First of all, driverless car will impact the notion of car ownership. Nowadays, a car is one of our most expensive possessions, justified by the convenience it brings, offering the possibility of going anywhere at any time. However, if there is a cheaper, more convenient alternative, people will begin to question the necessity of owning a vehicle. Autonomous cars fleets can be this substitute; it can be efficient and cheap in driving one person to its destination and quickly being available for the next passenger.
Researchers as Luis Martinez of the International Transport Forum and Dan Fagnant of the University of Utah, predict that autonomous vehicles will reduce the urban car numbers in 80% to 90%. The demand for new cars will decrease, pushing the car industry to shift their production models and dismiss a considerable portion of its workforce.
The car manufacturers will have to negotiate with a low number of self-driving cars fleet operators instead of dealing directly with the consumer market, which will increase the bargain power of the buyers. Another challenge for the players of this industry is that its value will move from hardware to software and from product to service, the industry will have to adapt its resources to compete in this new market paradigm.
Self-driving cars don’t affect only carmakers — insurance companies’ markets will decrease and fewer taxi drivers will be needed. Also, the amount of on-street and off-street parking will be reduced due to falling demand. It will be possible to use the space previously designated for parking for other purposes, such as living or leisure areas.
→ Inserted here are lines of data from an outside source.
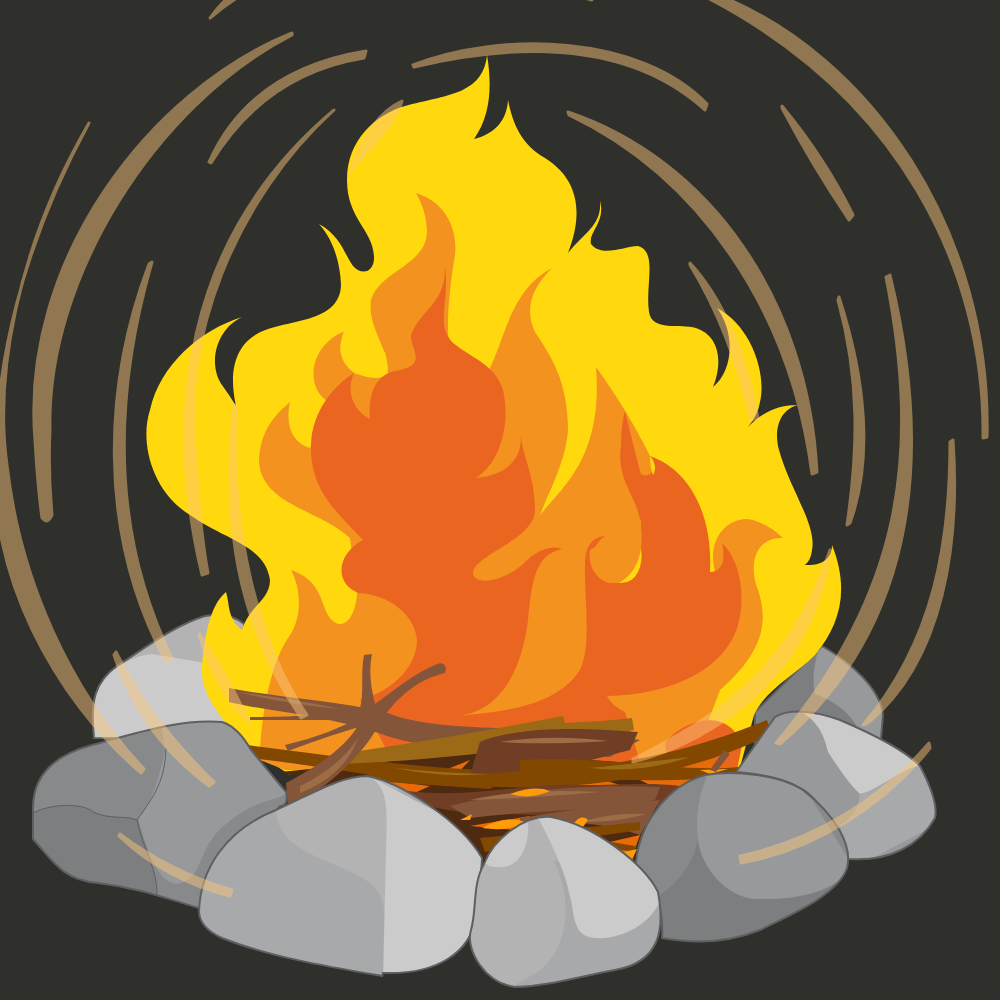
<!DOCTYPE html>
<html lang="en">
<head>
<meta charset="utf-8">
<title>Campfire</title>
<style>
:root{--night:#2f302b;--flame-outer:#ffd90d;--flame-mid:#f3921f;--flame-core:#ea6520;--glow:#fdc87c;
--bark:#85553a;--bark-light:#9d6d45;--bark-red:#6f3e25;--wood:#824800;--wood-light:#9c6a16;--wood-dark:#4d2a10;--ember:#e86a08;--spark:#ff9c0a;
--stone-edge:#5e5f61;--stone-1:#7d7e80;--stone-2:#88898b;--stone-3:#98999b;--stone-4:#a8a9ab;--stone-5:#b3b3b3;--stone-6:#cbcbcb}
html,body{margin:0;background:var(--night);overflow:hidden}
svg{display:block;width:1000px;height:1000px}
.night{fill:var(--night)}
.outer{fill:var(--flame-outer)}.mid{fill:var(--flame-mid)}.core{fill:var(--flame-core)}
.bark{fill:var(--bark)}.bark-light{fill:var(--bark-light)}.bark-red{fill:var(--bark-red)}
.wood{fill:var(--wood)}.wood-light{fill:var(--wood-light)}.wood-dark{fill:var(--wood-dark)}
.ember{fill:var(--ember)}.spark{fill:var(--spark)}
.s1{fill:var(--stone-1)}.s2{fill:var(--stone-2)}.s3{fill:var(--stone-3)}.s4{fill:var(--stone-4)}.s5{fill:var(--stone-5)}.s6{fill:var(--stone-6)}
.edge{fill:none;stroke:var(--stone-edge);stroke-width:2}
.crack{fill:none;stroke:var(--stone-edge);stroke-width:1}
.glow{fill:var(--glow);stroke:var(--glow);stroke-width:3;stroke-linejoin:round;opacity:.47}
</style>
</head>
<body>
<svg viewBox="0 0 1000 1000" role="img" aria-label="Campfire inside a ring of stones at night">
<defs>
<path id="stone-back-left" d="M94 738C90 700 95 682 117 666C145 648 175 625 205 616Q230 612 244 624L262 740Z"/>
<path id="stone-back-right" d="M755 712L822 646C850 662 880 688 883 715L880 750H755Z"/>
<path id="stone-left" d="M33 808C33 775 55 755 92 745C140 732 180 719 222 722Q238 727 251 750L286 792C288 800 286 806 280 806L199 908C165 898 140 888 98 883C62 880 52 860 33 839Z"/>
<path id="stone-front-left" d="M199 912C200 870 225 830 276 810C310 795 340 776 367 776C400 782 460 820 482 858C482 880 474 895 475 920C470 950 440 975 383 973L382 976C330 967 270 957 222 938Q200 928 199 912Z"/>
<path id="stone-front" d="M484 864C494 838 525 815 551 817C595 825 645 865 658 892C665 930 660 962 615 970C580 976 550 986 515 987C485 983 465 950 471 930C477 910 472 885 484 864Z"/>
<path id="stone-front-right" d="M636 862C640 820 670 785 705 775C735 770 780 775 803 790C835 815 853 845 847 868C838 895 790 915 760 930C730 942 695 944 662 938C664 905 655 888 634 866Z"/>
<path id="stone-right" d="M736 772L775 717C790 708 815 711 840 720C875 735 905 750 920 766C930 785 938 805 935 818C920 845 890 862 848 859C840 830 815 795 800 788C780 776 755 774 736 772Z"/>
<clipPath id="clip-back-left"><use href="#stone-back-left"/></clipPath>
<clipPath id="clip-back-right"><use href="#stone-back-right"/></clipPath>
<clipPath id="clip-left"><use href="#stone-left"/></clipPath>
<clipPath id="clip-front-left"><use href="#stone-front-left"/></clipPath>
<clipPath id="clip-front"><use href="#stone-front"/></clipPath>
<clipPath id="clip-front-right"><use href="#stone-front-right"/></clipPath>
<clipPath id="clip-right"><use href="#stone-right"/></clipPath>
</defs>

<rect class="night" width="1000" height="1000"/>

<g id="back-stones">
<use href="#stone-back-left" class="s6"/>
<path class="s5" clip-path="url(#clip-back-left)" d="M100 680Q130 655 152 654L205 663L260 680V600H180Z"/>
<use href="#stone-back-left" class="edge"/>
<use href="#stone-back-right" class="s1"/>
<path class="s3" clip-path="url(#clip-back-right)" d="M822 640Q810 670 815 694C845 705 862 725 864 750H900V640Z"/>
<use href="#stone-back-right" class="edge"/>
</g>

<g id="flames">
<path class="outer" d="M487 55C492 85 491 115 474 139C495 134 507 120 508 100C513 125 522 145 545 158C580 180 583 215 568 253C585 232 602 225 600 201C606 222 588 232 591 244C602 258 625 246 638 246C658 252 645 285 649 312C652 332 680 323 696 328C718 335 724 360 713 387C734 370 735 332 717 308C750 325 767 372 760 402Q758 415 748 427C765 410 780 405 798 405C778 410 774 432 779 450C790 490 817 525 812 550Q811 560 805 565C820 566 832 560 832 545C850 590 840 625 815 655C795 675 765 690 754 715L738 775H290L250 748C215 715 200 690 202 665C205 635 210 605 226 592C230 605 227 618 242 630C250 605 270 600 270 580C265 545 225 540 190 515C150 490 140 440 150 410C160 365 200 330 242 317C215 330 208 365 222 385Q230 396 236 406C228 370 235 340 268 329C295 320 340 320 341 285C340 260 332 238 319 224C340 235 345 255 353 266C362 276 374 272 374 258C374 230 347 220 347 180C347 140 375 115 405 106C445 95 483 95 487 55Z"/>
<path class="mid" d="M416 193C445 202 458 228 455 255C450 285 446 320 449 344L488 372C505 340 510 290 552 268C530 290 525 310 535 332C550 355 568 380 568 430C566 460 550 490 540 515C565 485 603 455 596 367C620 400 640 435 650 456Q656 464 653 475L640 500C647 530 642 555 632 574Q627 582 619 583L715 572C707 540 725 520 746 519C760 520 775 530 783 538C755 537 748 565 758 590C770 625 760 655 720 690L690 770H285L260 760C260 720 270 665 288 638C302 620 302 590 291 570C320 580 320 600 328 615C338 632 354 625 357 595L350 538C320 510 262 505 259 462C260 430 275 415 290 402C285 425 292 443 310 448L326 400C305 385 310 345 345 331C335 350 342 365 356 374L387 377C392 350 367 330 371 300C380 270 428 265 427 230Q426 210 416 193Z"/>
<path class="outer" d="M344 331C335 354 345 367 360 375C372 379 384 379 387 374Q389 367 385 352Z"/>
<path class="core" d="M445 268C450 300 435 325 453 343C475 360 495 365 503 390C510 420 503 460 476 478C505 475 525 460 520 431C523 460 535 475 535 510C535 540 472 555 473 574C477 588 510 578 525 562Q545 543 562 549C535 555 532 580 528 620C522 670 500 715 452 716C500 712 555 708 580 670C592 645 584 600 585 565C585 545 593 537 605 536C585 550 590 580 610 583C640 582 645 545 640 520C636 495 616 480 621 445Q621 425 625 411C632 440 637 460 641 474C650 479 657 470 650 456C690 470 713 515 710 572C722 572 726 560 722 543C740 560 746 595 738 625C725 670 670 695 607 696Q612 706 625 712L640 762L620 790L400 775L360 700C395 690 417 665 417 640C415 615 390 595 359 593C335 585 335 555 363 540C335 510 310 490 311 445C312 410 335 385 354 373C346 390 352 410 370 419C368 395 375 375 395 371C430 365 410 350 411 335C420 310 445 305 445 268Z"/>
<path class="mid" d="M619 583C640 580 640 550 641 535V520L590 550C587 570 600 584 619 583Z"/>
<path class="outer" d="M641 548Q638 572 619 583Q632 584 638 572Q643 562 641 548Z"/>
<path class="outer" d="M650 456C656 463 656 470 653 475Q650 467 650 456Z"/>
<path class="core" d="M665 742C690 715 730 710 742 745L735 780H670Z"/>
</g>

<g id="firewood">
<path class="wood-dark" d="M280 772L480 752L660 765L690 790L640 860H480L380 800Z"/>
<path class="ember" d="M440 772L470 760L456 775ZM505 781L590 776L620 785L540 786ZM630 775L690 750L740 770L680 800ZM470 826L530 816L515 830ZM540 858L640 835L630 862ZM380 780L430 786L410 795Z"/>
<path class="bark" d="M229 688C280 698 330 700 385 712C440 735 530 722 640 740L610 757C530 755 440 752 390 737C330 715 270 712 229 702Z"/>
<path class="bark" d="M250 717Q310 718 360 708L362 720Q310 720 250 720ZM285 745Q330 735 370 712L376 722Q330 735 288 751Z"/>
<path class="wood" d="M246 745C330 755 410 768 490 770C580 773 670 760 767 720L771 734C690 775 590 790 500 787C410 785 320 765 250 758Z"/>
<path class="wood-light" d="M345 753C420 742 490 730 563 716L565 723C590 722 615 720 632 718L634 730C540 748 440 760 340 764Z"/>
<path class="bark-red" d="M480 742C520 725 590 728 638 732L630 750L560 768L470 775Z"/>
<path class="bark-light" d="M500 742Q550 734 608 741Q550 745 500 742ZM238 692Q300 700 340 709Q290 705 238 692Z"/>
<path class="wood" d="M520 760C600 755 680 773 740 767L737 776C660 785 590 776 520 780ZM365 770Q430 775 500 782L490 789Q430 785 370 781Z"/>
<path class="wood-light" d="M395 768Q440 773 490 774Q440 778 395 768ZM590 768Q640 763 690 757Q640 774 590 768Z"/>
<path class="bark-red" d="M400 790C470 800 520 783 580 785C625 785 650 782 680 786L660 806C600 820 530 815 460 812L420 805Z"/>
<path class="bark" d="M450 806C510 790 590 784 660 787L655 800C590 812 530 810 470 818ZM520 818C570 810 610 805 660 800L640 835C600 822 570 820 520 826Z"/>
<path class="bark-light" d="M470 800Q520 788 600 792Q530 798 470 800ZM580 822Q615 812 645 814Q620 822 580 822Z"/>
<path class="wood" d="M480 838L640 822V830L485 852ZM570 835L635 846V852L570 842Z"/>
<path class="spark" d="M482 828Q505 815 525 822Q510 832 482 828ZM510 794Q535 785 550 791Q530 800 510 794ZM574 823Q582 814 588 820L580 831ZM620 853L637 849L632 860ZM460 820L472 814L470 820ZM700 770L728 769L710 774Z"/>
<path class="bark" d="M364 655L372 654C368 675 372 690 375 704C395 690 415 672 440 663Q448 664 445 673C415 680 395 700 380 722C370 745 335 785 288 808L286 783C320 765 350 745 362 718L359 711C365 695 360 675 364 655ZM710 770L724 750L730 754L716 772Z"/>
<path class="bark-light" d="M300 786Q338 768 358 738Q345 775 300 793Z"/>
</g>

<g id="front-stones">
<use href="#stone-left" class="s2"/>
<g clip-path="url(#clip-left)">
<path class="s1" d="M20 820C45 800 85 804 93 812C110 820 130 815 138 820C145 850 160 870 156 900H20Z"/>
<path class="s3" d="M165 750Q155 800 138 818C147 850 158 884 178 884C205 880 195 850 225 825C250 805 280 800 288 792L225 715L162 728Z"/>
<path class="s2" d="M178 884C205 878 195 850 225 825C250 803 270 800 290 795L200 915L156 900Z"/>
<path class="crack" d="M33 813C55 802 85 804 93 812C110 820 125 815 137 820C155 795 165 780 166 748M137 820C143 850 158 870 157 895"/>
</g>
<use href="#stone-left" class="edge"/>

<use href="#stone-right" class="s3"/>
<g clip-path="url(#clip-right)">
<path class="s6" d="M785 705C820 715 825 740 828 752C840 770 850 785 860 794C875 792 900 770 922 767L860 720Z"/>
<path class="s4" d="M860 794C880 790 900 768 925 764L945 820L850 870L840 825Q858 815 860 794Z"/>
</g>
<use href="#stone-right" class="edge"/>

<use href="#stone-front-right" class="s2"/>
<g clip-path="url(#clip-front-right)">
<path class="s1" d="M698 840Q690 875 660 895V950H800L855 860L760 890Z"/>
<path class="s3" d="M710 770C695 800 695 830 700 850C710 880 735 900 760 899C800 900 840 890 852 865L800 780Z"/>
</g>
<use href="#stone-front-right" class="edge"/>

<use href="#stone-front-left" class="s4"/>
<g clip-path="url(#clip-front-left)">
<path class="s5" d="M276 805C275 840 300 850 340 867C370 880 385 890 384 915L400 770H340Z"/>
<path class="s6" d="M365 774C390 785 387 810 386 850L383 980H490V840Z"/>
</g>
<use href="#stone-front-left" class="edge"/>

<use href="#stone-front" class="s5"/>
<g clip-path="url(#clip-front)">
<path class="s4" d="M553 860C575 900 570 960 525 979L500 995H670V890Z"/>
<path class="s6" d="M528 820C530 845 520 868 500 867Q488 868 484 862L500 830ZM534 810C555 850 565 870 572 905C575 930 580 940 605 938C630 935 655 920 662 895L600 820Z"/>
</g>
<use href="#stone-front" class="edge"/>
</g>

<g id="heat-glow">
<path class="glow" d="M210 18Q224 6 240 -4L232 -6Q220 4 210 18Z"/>
<path class="glow" d="M292 33C150 90 20 260 35 440Q38 490 42 518Q47 525 52 515Q48 470 50 430C46 280 155 105 292 35Z"/>
<path class="glow" d="M209 162Q250 70 366 51L364 58Q265 74 211 163Z"/>
<path class="glow" d="M413 65C500 31 640 34 707 104L705 110C630 42 520 42 414 67Z"/>
<path class="glow" d="M568 112C710 160 808 300 817 472L812 474C790 305 695 175 569 115Z"/>
<path class="glow" d="M782 106Q825 158 853 215L849 220Q812 165 782 108Z"/>
<path class="glow" d="M718 -5C870 55 992 230 987 437L983 438C985 270 900 95 700 -6ZM584 -2L592 0L590 -4Z"/>
<path class="glow" d="M89 123C15 250 -5 380 7 465C20 580 70 690 144 769L141 773C55 700 -15 570 -3 455C-5 370 20 250 89 123Z"/>
<path class="glow" d="M334 110C235 200 180 340 196 460Q200 530 208 573L202 575C165 420 180 240 334 110Z"/>
<path class="glow" d="M152 262C118 380 105 520 172 658L166 662C95 530 105 380 149 264Z"/>
<path class="glow" d="M690 263Q738 315 758 418L751 420Q730 330 690 265Z"/>
<path class="glow" d="M839 297C866 380 873 460 850 523L847 525C858 450 860 380 838 300Z"/>
<path class="glow" d="M890 275C930 440 925 620 780 744L776 743C905 590 920 450 886 277Z"/>
<path class="glow" d="M953 440C960 540 945 660 868 723L863 725C935 640 950 540 950 442Z"/>
<path class="glow" d="M236 405C230 520 255 640 307 715L301 718C235 620 222 520 234 405Z"/>
<path class="glow" d="M116 652Q150 720 214 782L209 786Q140 735 114 655Z"/>
<path class="glow" d="M120 834Q170 872 232 890L230 896Q165 880 119 836Z"/>
<path class="glow" d="M740 856C815 840 880 800 929 743L930 748C885 805 815 850 741 863Z"/>
<path class="glow" d="M633 759C720 715 790 670 830 550C815 670 720 740 633 762Z"/>
<path class="glow" d="M350 172Q370 115 402 101Q398 122 352 168Z"/>
<path class="glow" d="M199 634Q225 670 249 722Q215 690 199 634Z"/>
</g>
</svg>
</body>
</html>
These modifications will possibly increase the number of people living in city centres and at the same time making commuting easier, letting those who live far from work to enjoy their daily trips without worrying about driving.
Image Source: Google and Inc.